## DESCRIPTION OF THE TASK
An identical copy of every entry below is the required output.
[[ PROVIDED INFORMATION, beginning ]]
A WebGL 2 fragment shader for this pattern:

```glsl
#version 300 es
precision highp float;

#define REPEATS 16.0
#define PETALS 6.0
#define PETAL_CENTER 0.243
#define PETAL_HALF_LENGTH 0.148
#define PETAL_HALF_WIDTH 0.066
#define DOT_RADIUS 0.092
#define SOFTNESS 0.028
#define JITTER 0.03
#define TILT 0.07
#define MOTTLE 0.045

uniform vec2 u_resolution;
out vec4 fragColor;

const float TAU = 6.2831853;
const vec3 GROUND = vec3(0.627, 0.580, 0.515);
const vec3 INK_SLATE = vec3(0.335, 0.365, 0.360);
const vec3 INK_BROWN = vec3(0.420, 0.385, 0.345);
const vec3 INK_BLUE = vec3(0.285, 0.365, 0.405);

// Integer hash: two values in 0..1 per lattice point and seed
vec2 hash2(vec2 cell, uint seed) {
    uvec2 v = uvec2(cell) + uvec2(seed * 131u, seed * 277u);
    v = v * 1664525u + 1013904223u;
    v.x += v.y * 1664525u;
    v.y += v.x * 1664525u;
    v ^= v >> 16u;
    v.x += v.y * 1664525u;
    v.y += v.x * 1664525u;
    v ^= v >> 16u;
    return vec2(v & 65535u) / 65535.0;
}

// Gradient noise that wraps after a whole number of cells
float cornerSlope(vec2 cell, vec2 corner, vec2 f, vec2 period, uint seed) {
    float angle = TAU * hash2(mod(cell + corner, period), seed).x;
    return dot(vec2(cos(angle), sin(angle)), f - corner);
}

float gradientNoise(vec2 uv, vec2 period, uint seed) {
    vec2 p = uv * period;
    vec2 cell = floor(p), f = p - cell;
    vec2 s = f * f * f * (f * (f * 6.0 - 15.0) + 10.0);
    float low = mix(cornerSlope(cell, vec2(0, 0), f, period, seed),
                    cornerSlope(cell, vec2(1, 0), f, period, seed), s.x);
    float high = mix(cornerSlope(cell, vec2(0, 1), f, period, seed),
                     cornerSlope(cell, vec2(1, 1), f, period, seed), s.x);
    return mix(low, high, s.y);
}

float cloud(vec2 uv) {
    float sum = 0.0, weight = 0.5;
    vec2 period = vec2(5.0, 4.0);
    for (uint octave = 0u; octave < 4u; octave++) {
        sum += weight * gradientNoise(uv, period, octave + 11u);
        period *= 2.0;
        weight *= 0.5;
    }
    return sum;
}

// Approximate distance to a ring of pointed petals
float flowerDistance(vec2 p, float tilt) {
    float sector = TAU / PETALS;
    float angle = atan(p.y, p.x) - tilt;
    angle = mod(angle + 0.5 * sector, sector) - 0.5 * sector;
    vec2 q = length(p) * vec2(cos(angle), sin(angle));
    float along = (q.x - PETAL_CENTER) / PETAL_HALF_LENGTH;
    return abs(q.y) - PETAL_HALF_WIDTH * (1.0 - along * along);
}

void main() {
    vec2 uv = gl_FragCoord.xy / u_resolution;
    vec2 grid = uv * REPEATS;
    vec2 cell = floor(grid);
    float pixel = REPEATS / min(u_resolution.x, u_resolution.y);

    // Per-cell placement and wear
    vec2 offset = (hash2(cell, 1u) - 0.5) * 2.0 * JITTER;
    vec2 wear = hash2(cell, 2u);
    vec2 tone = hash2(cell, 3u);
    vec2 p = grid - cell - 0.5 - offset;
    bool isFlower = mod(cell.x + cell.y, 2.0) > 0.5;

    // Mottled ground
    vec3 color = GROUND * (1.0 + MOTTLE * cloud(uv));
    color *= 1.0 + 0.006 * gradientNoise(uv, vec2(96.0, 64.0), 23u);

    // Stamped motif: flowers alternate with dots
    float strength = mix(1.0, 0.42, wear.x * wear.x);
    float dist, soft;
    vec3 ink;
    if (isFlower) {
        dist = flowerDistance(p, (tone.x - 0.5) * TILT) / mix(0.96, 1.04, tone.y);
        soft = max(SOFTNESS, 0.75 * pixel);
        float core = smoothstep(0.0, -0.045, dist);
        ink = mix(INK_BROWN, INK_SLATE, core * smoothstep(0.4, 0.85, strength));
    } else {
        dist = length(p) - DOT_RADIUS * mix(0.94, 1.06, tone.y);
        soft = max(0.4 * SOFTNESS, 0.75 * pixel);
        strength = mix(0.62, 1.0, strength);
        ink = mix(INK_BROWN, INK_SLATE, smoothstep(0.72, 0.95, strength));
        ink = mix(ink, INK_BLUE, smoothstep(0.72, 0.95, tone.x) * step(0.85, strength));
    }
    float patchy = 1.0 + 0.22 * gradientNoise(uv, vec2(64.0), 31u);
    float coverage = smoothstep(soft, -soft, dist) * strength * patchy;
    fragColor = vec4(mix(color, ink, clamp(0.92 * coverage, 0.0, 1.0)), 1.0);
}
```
[[ PROVIDED INFORMATION, end ]]
## RESPONSE TO THE EXERCISE
A WebGL 2 fragment shader for this pattern:

```glsl
#version 300 es
precision highp float;

#define REPEATS 16.0
#define PETALS 6.0
#define PETAL_CENTER 0.243
#define PETAL_HALF_LENGTH 0.148
#define PETAL_HALF_WIDTH 0.066
#define DOT_RADIUS 0.092
#define SOFTNESS 0.028
#define JITTER 0.03
#define TILT 0.07
#define MOTTLE 0.045

uniform vec2 u_resolution;
out vec4 fragColor;

const float TAU = 6.2831853;
const vec3 GROUND = vec3(0.627, 0.580, 0.515);
const vec3 INK_SLATE = vec3(0.335, 0.365, 0.360);
const vec3 INK_BROWN = vec3(0.420, 0.385, 0.345);
const vec3 INK_BLUE = vec3(0.285, 0.365, 0.405);

// Integer hash: two values in 0..1 per lattice point and seed
vec2 hash2(vec2 cell, uint seed) {
    uvec2 v = uvec2(cell) + uvec2(seed * 131u, seed * 277u);
    v = v * 1664525u + 1013904223u;
    v.x += v.y * 1664525u;
    v.y += v.x * 1664525u;
    v ^= v >> 16u;
    v.x += v.y * 1664525u;
    v.y += v.x * 1664525u;
    v ^= v >> 16u;
    return vec2(v & 65535u) / 65535.0;
}

// Gradient noise that wraps after a whole number of cells
float cornerSlope(vec2 cell, vec2 corner, vec2 f, vec2 period, uint seed) {
    float angle = TAU * hash2(mod(cell + corner, period), seed).x;
    return dot(vec2(cos(angle), sin(angle)), f - corner);
}

float gradientNoise(vec2 uv, vec2 period, uint seed) {
    vec2 p = uv * period;
    vec2 cell = floor(p), f = p - cell;
    vec2 s = f * f * f * (f * (f * 6.0 - 15.0) + 10.0);
    float low = mix(cornerSlope(cell, vec2(0, 0), f, period, seed),
                    cornerSlope(cell, vec2(1, 0), f, period, seed), s.x);
    float high = mix(cornerSlope(cell, vec2(0, 1), f, period, seed),
                     cornerSlope(cell, vec2(1, 1), f, period, seed), s.x);
    return mix(low, high, s.y);
}

float cloud(vec2 uv) {
    float sum = 0.0, weight = 0.5;
    vec2 period = vec2(5.0, 4.0);
    for (uint octave = 0u; octave < 4u; octave++) {
        sum += weight * gradientNoise(uv, period, octave + 11u);
        period *= 2.0;
        weight *= 0.5;
    }
    return sum;
}

// Approximate distance to a ring of pointed petals
float flowerDistance(vec2 p, float tilt) {
    float sector = TAU / PETALS;
    float angle = atan(p.y, p.x) - tilt;
    angle = mod(angle + 0.5 * sector, sector) - 0.5 * sector;
    vec2 q = length(p) * vec2(cos(angle), sin(angle));
    float along = (q.x - PETAL_CENTER) / PETAL_HALF_LENGTH;
    return abs(q.y) - PETAL_HALF_WIDTH * (1.0 - along * along);
}

void main() {
    vec2 uv = gl_FragCoord.xy / u_resolution;
    vec2 grid = uv * REPEATS;
    vec2 cell = floor(grid);
    float pixel = REPEATS / min(u_resolution.x, u_resolution.y);

    // Per-cell placement and wear
    vec2 offset = (hash2(cell, 1u) - 0.5) * 2.0 * JITTER;
    vec2 wear = hash2(cell, 2u);
    vec2 tone = hash2(cell, 3u);
    vec2 p = grid - cell - 0.5 - offset;
    bool isFlower = mod(cell.x + cell.y, 2.0) > 0.5;

    // Mottled ground
    vec3 color = GROUND * (1.0 + MOTTLE * cloud(uv));
    color *= 1.0 + 0.006 * gradientNoise(uv, vec2(96.0, 64.0), 23u);

    // Stamped motif: flowers alternate with dots
    float strength = mix(1.0, 0.42, wear.x * wear.x);
    float dist, soft;
    vec3 ink;
    if (isFlower) {
        dist = flowerDistance(p, (tone.x - 0.5) * TILT) / mix(0.96, 1.04, tone.y);
        soft = max(SOFTNESS, 0.75 * pixel);
        float core = smoothstep(0.0, -0.045, dist);
        ink = mix(INK_BROWN, INK_SLATE, core * smoothstep(0.4, 0.85, strength));
    } else {
        dist = length(p) - DOT_RADIUS * mix(0.94, 1.06, tone.y);
        soft = max(0.4 * SOFTNESS, 0.75 * pixel);
        strength = mix(0.62, 1.0, strength);
        ink = mix(INK_BROWN, INK_SLATE, smoothstep(0.72, 0.95, strength));
        ink = mix(ink, INK_BLUE, smoothstep(0.72, 0.95, tone.x) * step(0.85, strength));
    }
    float patchy = 1.0 + 0.22 * gradientNoise(uv, vec2(64.0), 31u);
    float coverage = smoothstep(soft, -soft, dist) * strength * patchy;
    fragColor = vec4(mix(color, ink, clamp(0.92 * coverage, 0.0, 1.0)), 1.0);
}
```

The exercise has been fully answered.